Highly unusual, very little potential but tremendously charming. The noise of data, perhaps known to some as playing ‘software tapes’ in regular cassette players, in this case with the classic tape drive of the Commodore 64. Unorthodox put to ‘use’ by a music editor with a graphical interface. Martin Wendt aka Enthusi is responsible for the idea and programming. He made it in only 3 weeks and published it earlier this February.
Enthusi was so kind to give some insight information.
“When coding Tape composer I was of course inspired by the famous tool 1541 drive composer that used particular noises of the floppy drive to mimic music notes.
Since I always loved computer tapes and their drives – the infamous datasettes – I decided to try something similar on those.
The composer has an easy user interface displaying the current song the classic way: with simple graphic notes. I’m not much of a computer musician and always preferred sheet music over a tracker – also its vintage appearance met the overall idea of playing back music on an oldschool tape drive.
There are three methods to play back the edited song:
As sinus wave on SID – audible through the main audio output for testing mainly (who would want to use the sound chip for that anyway?).
Then of course two ways involving the datasette itself.

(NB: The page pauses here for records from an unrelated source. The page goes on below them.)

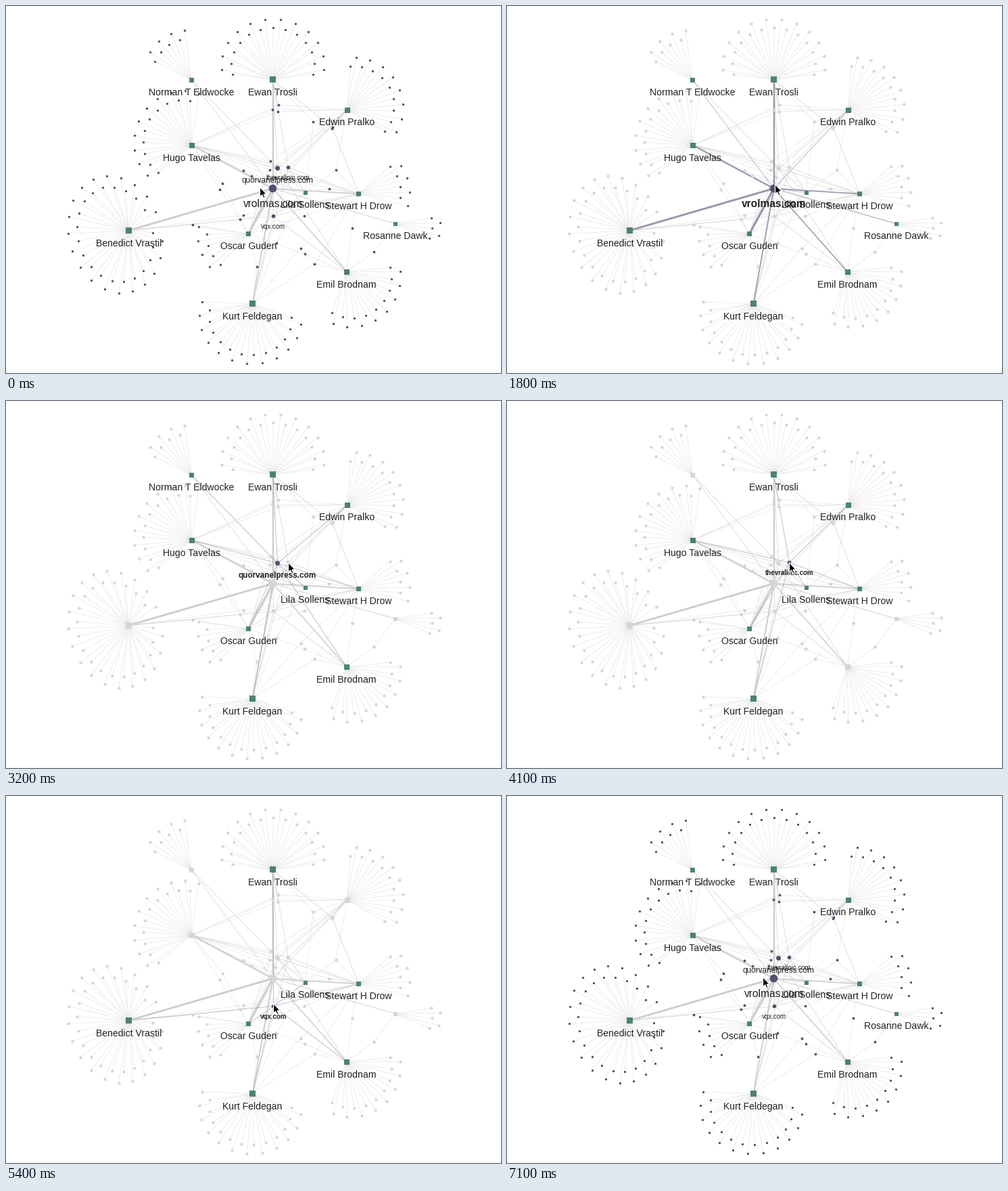
Write a matplotlib script that moves like this. It is 732 by 542 pixels and loops after 7.4 s.

```python
import numpy as np
import matplotlib.pyplot as plt
from matplotlib.animation import FuncAnimation
from matplotlib.collections import LineCollection
from matplotlib.patches import Circle, Polygon, Rectangle

W, H, DPI = 732, 542, 100
FRAMES, INTERVAL = 74, 100
PT = 72 / DPI

PURPLE, GREEN, TEXT = "#524e70", "#4b8370", "#222222"
DIM_NODE, DIM_EDGE, ACTIVE_EDGE = "#d6d6d6", "#cecece", "#9a97ab"
THIN, HAIRLINE = 0.6, 0.36

# key: (label, x, y, leaf count, fan heading in degrees, main link width)
AUTHORS = {
    "norman": ("Norman T Eldwocke", 274, 109, 8, 126, 0.6),
    "ewan": ("Ewan Trosli", 394, 108, 25, 90, 2.4),
    "edwin": ("Edwin Pralko", 504, 153, 17, 28, 0.6),
    "hugo": ("Hugo Tavelas", 274, 205, 20, 152, 2.2),
    "lila": ("Lila Sollens", 442, 275, 0, 0, 0.6),
    "stewart": ("Stewart H Drow", 521, 277, 8, 14, 1.7),
    "benedict": ("Benedict Vrastil", 181, 331, 40, 196, 2.9),
    "rosanne": ("Rosanne Dawk", 575, 321, 5, -7, 0.9),
    "oscar": ("Oscar Guden", 358, 336, 8, 200, 3.2),
    "emil": ("Emil Brodnam", 503, 392, 17, -52, 1.5),
    "kurt": ("Kurt Feldegan", 364, 439, 24, 261, 1.7),
}

# Authors who link to the same minor site, one group per site
SHARED = """
ewan hugo edwin, ewan hugo edwin, ewan hugo edwin, ewan lila edwin,
ewan edwin stewart, ewan edwin stewart, edwin stewart lila,
hugo edwin oscar, hugo edwin oscar, hugo lila, hugo lila, hugo oscar,
hugo oscar, hugo stewart, stewart lila, oscar stewart, oscar emil,
benedict stewart, benedict stewart, stewart emil, rosanne emil,
kurt stewart, kurt lila, kurt emil stewart, kurt oscar, benedict oscar
"""

# key: (label, x, y, radius, font px, authors without a link)
SITES = {
    "main": ("vrolmas.com", 394, 269, 5.8, 15.5, ""),
    "press": ("quorvanelpress.com", 401, 239, 3.5, 11.8, "benedict rosanne"),
    "review": ("thevralinic.com", 417, 238, 2.8, 9.8,
               "norman benedict rosanne emil"),
    "news": ("vqx.com", 395, 310, 2.8, 9.8, "norman edwin hugo rosanne"),
}
LINKS = {key: [a for a in AUTHORS if a not in site[-1].split()]
         for key, site in SITES.items()}

# (start ms, highlighted site)
HOVERS = [(0, None), (1600, "main"), (3000, "press"), (3900, "review"),
          (5400, "news"), (6800, None)]

# Pointer moves: (start ms, end ms, tip at the end)
POINTER_START = (375, 267)
MOVES = [(600, 1100, (394, 268)), (1600, 2700, (403, 241)),
         (3100, 3200, (417, 238)), (4100, 4600, (395, 306)),
         (5500, 5900, (505, 290)), (5900, 6300, (378, 267))]
ARROW = np.array([(0, 0), (0, 14.4), (3.2, 11.4), (5.3, 16.2), (7.7, 15.2),
                  (5.6, 10.5), (10, 10.5)])


def position(author):
    return np.array(AUTHORS[author][1:3])


def fan(author):
    """Leaves on two alternating arcs, wider across the heading when crowded."""
    count, heading = AUTHORS[author][3], np.radians(AUTHORS[author][4])
    along = np.array([np.cos(heading), -np.sin(heading)])
    across = np.array([np.sin(heading), np.cos(heading)])
    reach = min(68, 52 + 2 * count)
    spread = reach + 0.0125 * count ** 2
    centre = position(author) + along * min(21, 0.9 * count)
    for i in range(count):
        angle = np.radians(8.7) * (i - (count - 1) / 2)
        scale = 1 if i % 2 else 0.81
        yield centre + scale * (reach * np.cos(angle) * along
                                + spread * np.sin(angle) * across)


def add_label(text, x, baseline, px):
    return ax.text(x, baseline, text, size=px * PT, color=TEXT, ha="center",
                   va="baseline", family="Liberation Sans", zorder=6)


fig = plt.figure(figsize=(W / DPI, H / DPI), dpi=DPI, facecolor="white")
ax = fig.add_axes([0, 0, 1, 1])
# Whole coordinates are pixel centres
ax.set(xlim=(-0.5, W - 0.5), ylim=(H - 0.5, -0.5))
ax.axis("off")
ax.add_patch(Rectangle((-0.5, 538.5), W, 3, color="#fafafa", lw=0))

rng = np.random.default_rng(4)
leaves, shared, hairlines = [], [], []
for key in AUTHORS:
    for leaf in fan(key):
        leaves.append(leaf)
        hairlines.append((position(key), leaf))
for group in SHARED.split(","):
    hubs = [position(author) for author in group.split()]
    shared.append(np.mean(hubs, axis=0) + rng.uniform(-12, 12, 2))
    hairlines += [(hub, shared[-1]) for hub in hubs]
ax.add_collection(LineCollection(hairlines, colors=DIM_EDGE,
                                 linewidths=HAIRLINE * PT, zorder=1))
leaf_dots = ax.scatter(*np.transpose(leaves), lw=0, zorder=3)
shared_dots = ax.scatter(*np.transpose(shared), lw=0, zorder=3)

site_edges, site_nodes, site_labels = {}, {}, {}
for key, (label, x, y, radius, px, _) in SITES.items():
    widths = [AUTHORS[a][-1] if key == "main" else THIN for a in LINKS[key]]
    site_edges[key] = ax.add_collection(LineCollection(
        [(position(author), (x, y)) for author in LINKS[key]],
        linewidths=np.array(widths) * PT))
    site_nodes[key] = ax.add_patch(Circle((x, y), radius, lw=0))
    site_labels[key] = add_label(label, x, y + 8 + 1.8 * radius + 0.6 * px, px)

squares, author_labels = {}, {}
for key, (label, x, y, count, *_) in AUTHORS.items():
    size = min(9, 6 + count // 8)
    squares[key] = ax.add_patch(Rectangle((x - size / 2, y - size / 2),
                                          size, size, lw=0, zorder=5))
    author_labels[key] = add_label(label, x, y + 19 + size / 2, 14)

ax.add_patch(Rectangle((-0.5, -0.5), W, 19, color="white", lw=0, zorder=8))
pointer = ax.add_patch(Polygon(ARROW, fc="black", ec="white", lw=0.9,
                               joinstyle="miter", zorder=9))


def show_hover(site):
    dimmed = site is not None
    for dots, diameter in ((leaf_dots, 3.3), (shared_dots, 3.8)):
        dots.set_facecolor(DIM_NODE if dimmed else PURPLE)
        dots.set_sizes([((diameter + dimmed) * PT) ** 2])
    for key in SITES:
        active = key == site
        site_edges[key].set_color(ACTIVE_EDGE if active else DIM_EDGE)
        site_edges[key].set_zorder(2.5 if active else 2)
        site_nodes[key].set_facecolor(
            DIM_NODE if dimmed and not active else PURPLE)
        site_nodes[key].set_zorder(4.5 if active else 4)
        site_labels[key].set_visible(active or not dimmed)
        site_labels[key].set_fontweight("bold" if active else "normal")
    for key in AUTHORS:
        lit = not dimmed or key in LINKS[site]
        squares[key].set_facecolor(GREEN if lit else DIM_NODE)
        author_labels[key].set_visible(lit)


def pointer_tip(ms):
    tip = np.array(POINTER_START, float)
    for start, end, goal in MOVES:
        tip += np.clip((ms - start) / (end - start), 0, 1) * (goal - tip)
    return np.round(tip)


def update(frame):
    ms = frame * INTERVAL
    show_hover([site for start, site in HOVERS if start <= ms][-1])
    pointer.set_xy(ARROW + pointer_tip(ms))
    return ()


animation = FuncAnimation(fig, update, frames=FRAMES, interval=INTERVAL,
                          repeat=True, blit=False)
plt.show()
```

The datasette’s motor is powered by the c64 via the cassport. You can switch the power on or off by software (it will only start turning when you physically press play but you can power it independently). When you are used to loading tapes you may have noticed how the tape stops when the message FOUND PROGRAM appears and waits for you to press SPACE – this is achieved by cutting the drive’s power in between.
If you now switch the power on and off quickly in a loop the datasette begins to hum and buzz (some crunchers do so accidentally by shamefully ignoring the upper bits of $01).
By doing so pretty fast at specific frequencies you can pitch that noise to match (more or less) musical notes. So each note gets translated into a particular frequency to connect and disconnect the power to the datasette.
The duration of this cycle is of course given by the length of the note and its equivalent CIA-timer values.
The volume depends on the individual datasette but it was pretty hearable with all the drives I tested.
Inspired by this success I added another option to play back the music – this time recording it directly to a standard audio tape.
When saving programs to tape via datasette, the c64 encodes each bit into a series of pulses on the write line of the cassport. The signal is either on or off.
Maybe you once put a data tape into an audio tape deck and listened to it? Hopefully not to loud since all you get is inhuman tormenting noise…
But you can control this noise.
By setting the write line active (via the $01 zeropage address btw) for a defined time you can generate some sort of square pulse. The datasette automatically inverts every second signal so by producing two consecutive pulses you have generated some kind of rectangle wave form. A series of on, delay, off, delay, on, delay, off, delay creates a wave (approximately). By selecting suitable delays you can mimic audible frequencies matching your notes. The outcome can be listened to on any audio unit with speakers afterwards.
The example mp3 is such a recording of “the jungle book” theme. You will find some more songs on the disc image and maybe get your own catchy tune done in Tape Composer?…”